3. Don't cry over the spilled milk or the spent pennies.
This is especially important if you have overspent around the holidays. "Just wipe it up," she says. "Forgive yourself. Get back on track."
4. Monitor the money you spend daily.
Keep a little pad and write down what you spend each day. If there isn't money for going out to the movies, stay in. Know exactly how much money you have and how much you owe. "The amount of money currently in your bank account is a fact," she says. "The amount you spend today is a choice. And the way you reconcile both is through clarity."
5. Bring back grandmother's envelope system.
Allocate cash for all spending. It's old-fashioned, but Ban Breathnach says this system really works to get you back on the path to solvency. "Go get a new envelope and mark it, ‛Just for Me,'" she recommends. Take your loose cash and change, put it in the envelope and hold it in your hand. "For those of us learning the way to financial serenity and solvency, the envelope system teaches prudence, patience and perseverance. You can only spend what you have. The tangible feel of those envelopes keeps our impulses in check."
6. Adopt the "Million Dollar Baby" rule.
Protect yourself at all times. That's the advice Clint Eastwood doles out in the Academy Award-winning movie Million Dollar Baby in his role as a trainer for Hillary Swank's character, a thirtysomething waitress who dreams of being a professional boxer. Ban Breathnach advises keeping a separate bank account in your own name. "Have a pin money stash at home," she says. "Pin money stashes grow quickly and will reward you with a growing sense of financial serenity."
7. Seek well-spent moments.
Money can't buy a truly well-spent moment. "Keep track of your well-spent moments every day with gratitude," she says, "and you will accumulate a private numbered account of wealth and wisdom the world cannot take away from you."
8. Keep a contentment chest.
Cover an ordinary lidded gift box with beautiful fabric and collect what makes you happy, one clipping at a time. "Our sacred passions and wants become secretive and shameful because we believe we can't afford our dreams now," she says. "So create a holding place. Inside mine is a travel promotion on cardboard about great train journeys I hope to go on someday (for example, the Art Deco Orient Express from London to Venice), letters I've saved, matches from wonderful bars and restaurants."
9. Take a day and don't spend.
See how it feels. You might start to feel itchy. "Thrift is a thrill -- an art to be enjoyed today, making possible contented tomorrows."
10. Learn to live by your own purse.

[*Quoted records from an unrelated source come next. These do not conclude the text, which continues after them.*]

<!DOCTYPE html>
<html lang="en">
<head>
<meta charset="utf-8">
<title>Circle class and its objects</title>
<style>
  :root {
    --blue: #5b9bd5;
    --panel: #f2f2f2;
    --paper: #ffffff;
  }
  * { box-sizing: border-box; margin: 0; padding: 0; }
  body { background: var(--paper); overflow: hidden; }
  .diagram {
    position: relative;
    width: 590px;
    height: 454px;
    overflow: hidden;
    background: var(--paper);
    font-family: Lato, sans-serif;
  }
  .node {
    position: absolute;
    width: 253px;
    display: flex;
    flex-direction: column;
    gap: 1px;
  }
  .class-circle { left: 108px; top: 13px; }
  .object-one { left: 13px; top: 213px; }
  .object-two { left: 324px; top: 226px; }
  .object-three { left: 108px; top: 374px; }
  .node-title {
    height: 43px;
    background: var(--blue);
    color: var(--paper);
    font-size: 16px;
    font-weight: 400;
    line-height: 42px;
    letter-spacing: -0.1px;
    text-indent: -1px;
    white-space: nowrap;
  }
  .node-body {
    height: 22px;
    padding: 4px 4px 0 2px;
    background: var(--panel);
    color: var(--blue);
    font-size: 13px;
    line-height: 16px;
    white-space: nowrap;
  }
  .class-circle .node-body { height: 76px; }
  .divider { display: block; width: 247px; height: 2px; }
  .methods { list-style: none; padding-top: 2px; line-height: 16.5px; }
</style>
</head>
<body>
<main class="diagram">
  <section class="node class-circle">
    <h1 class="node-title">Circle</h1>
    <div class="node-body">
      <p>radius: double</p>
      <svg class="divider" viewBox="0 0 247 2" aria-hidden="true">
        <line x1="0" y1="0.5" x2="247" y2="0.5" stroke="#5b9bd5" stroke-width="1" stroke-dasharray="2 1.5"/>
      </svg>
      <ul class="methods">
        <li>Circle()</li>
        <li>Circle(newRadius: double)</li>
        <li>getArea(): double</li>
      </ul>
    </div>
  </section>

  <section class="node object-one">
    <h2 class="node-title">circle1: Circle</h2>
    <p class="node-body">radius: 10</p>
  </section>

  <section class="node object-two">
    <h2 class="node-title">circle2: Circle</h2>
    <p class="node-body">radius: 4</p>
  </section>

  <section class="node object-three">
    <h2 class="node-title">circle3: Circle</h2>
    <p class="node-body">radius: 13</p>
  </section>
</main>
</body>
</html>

"There is nothing that I ever bought -- not art or designer clothing -- that feels as good as solvency and having the money for the unexpected," Ban Breathnach says. "Winter does come. We need a coat. It does rain. We need an umbrella."